Your task: Copy each line of the records that holds the string "function".

Data records:
<<<<

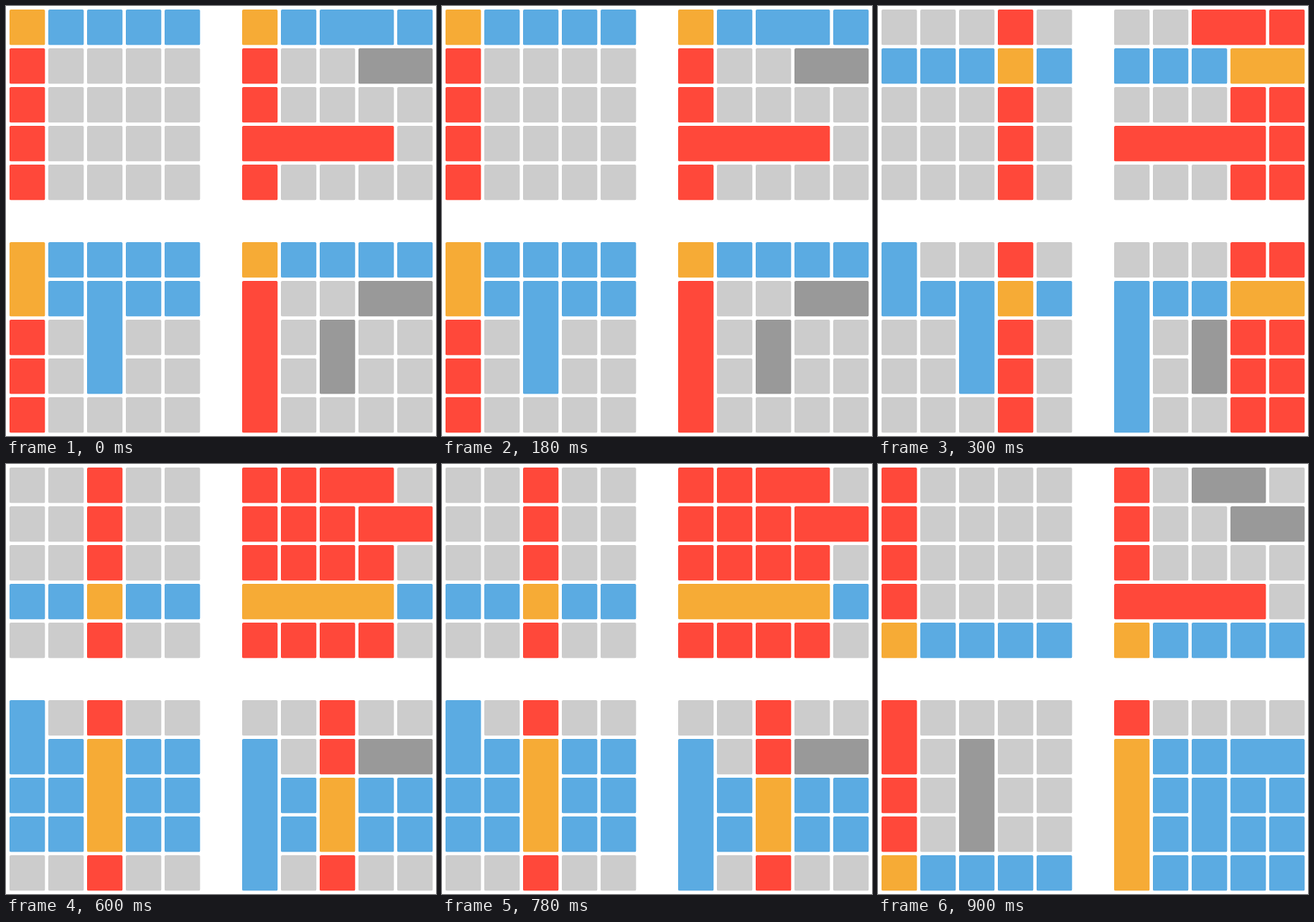
These frames come from a looping animation (488 px wide and 488 px high, 1.2 s). An HTML page with a canvas:

```html
<!DOCTYPE html>
<html>
<head>
<meta charset="utf-8">
<style>
  html, body { margin: 0; width: 100%; height: 100%; overflow: hidden; background: #fff; }
  canvas { display: block; }
</style>
</head>
<body>
<canvas id="stage" width="488" height="488"></canvas>
<script>
const ctx = document.getElementById('stage').getContext('2d');
const SIZE = 5, PITCH = 44, GAP = 3.75, MARGIN = 4, TABLE_PITCH = 6 * PITCH, STEP = 300;
const COLORS = { picked: '#f6ab36', row: '#5babe2', col: '#ff483a', plain: '#ccc', merged: '#999' };

const wide = (r, c, w) => ({ r, c, h: 1, w });
const tall = (r, c, h) => ({ r, c, h, w: 1 });

// All tables follow one pointer; a merged cell is picked wherever it is touched.
const path = [wide(0, 0, 1), wide(1, 3, 1), wide(3, 2, 1), wide(4, 0, 1)];
const tables = [
  [],
  [wide(0, 2, 2), wide(1, 3, 2), wide(3, 0, 4)],
  [tall(0, 0, 2), tall(1, 2, 3)],
  [tall(1, 0, 4), wide(1, 3, 2), tall(2, 2, 2)]
].map(fillGrid);

function sharesRow(a, b) { return a.r < b.r + b.h && b.r < a.r + a.h; }
function sharesCol(a, b) { return a.c < b.c + b.w && b.c < a.c + a.w; }
function touches(a, b) { return sharesRow(a, b) && sharesCol(a, b); }

function fillGrid(merged) {
  const cells = [...merged];
  for (let i = 0; i < SIZE * SIZE; i++) {
    const cell = wide(Math.floor(i / SIZE), i % SIZE, 1);
    if (!merged.some(other => touches(other, cell))) cells.push(cell);
  }
  return cells;
}

function cellColor(cell, picked) {
  if (cell === picked) return COLORS.picked;
  if (sharesRow(cell, picked)) return COLORS.row;
  if (sharesCol(cell, picked)) return COLORS.col;
  return cell.w * cell.h > 1 ? COLORS.merged : COLORS.plain;
}

function drawTable(cells, index, pointer) {
  const x = MARGIN + index % 2 * TABLE_PITCH;
  const y = MARGIN + Math.floor(index / 2) * TABLE_PITCH;
  const picked = cells.find(cell => touches(cell, pointer));
  for (const cell of cells) {
    ctx.fillStyle = cellColor(cell, picked);
    ctx.beginPath();
    ctx.roundRect(x + cell.c * PITCH, y + cell.r * PITCH,
      cell.w * PITCH - GAP, cell.h * PITCH - GAP, 1.5);
    ctx.fill();
  }
}

function draw() {
  const pointer = path[Math.floor(performance.now() / STEP) % path.length];
  ctx.clearRect(0, 0, 488, 488);
  tables.forEach((cells, index) => drawTable(cells, index, pointer));
  requestAnimationFrame(draw);
}

draw();
</script>
</body>
</html>
```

>>>>

Solution:
function sharesRow(a, b) { return a.r < b.r + b.h && b.r < a.r + a.h; }
function sharesCol(a, b) { return a.c < b.c + b.w && b.c < a.c + a.w; }
function touches(a, b) { return sharesRow(a, b) && sharesCol(a, b); }
function fillGrid(merged) {
function cellColor(cell, picked) {
function drawTable(cells, index, pointer) {
function draw() {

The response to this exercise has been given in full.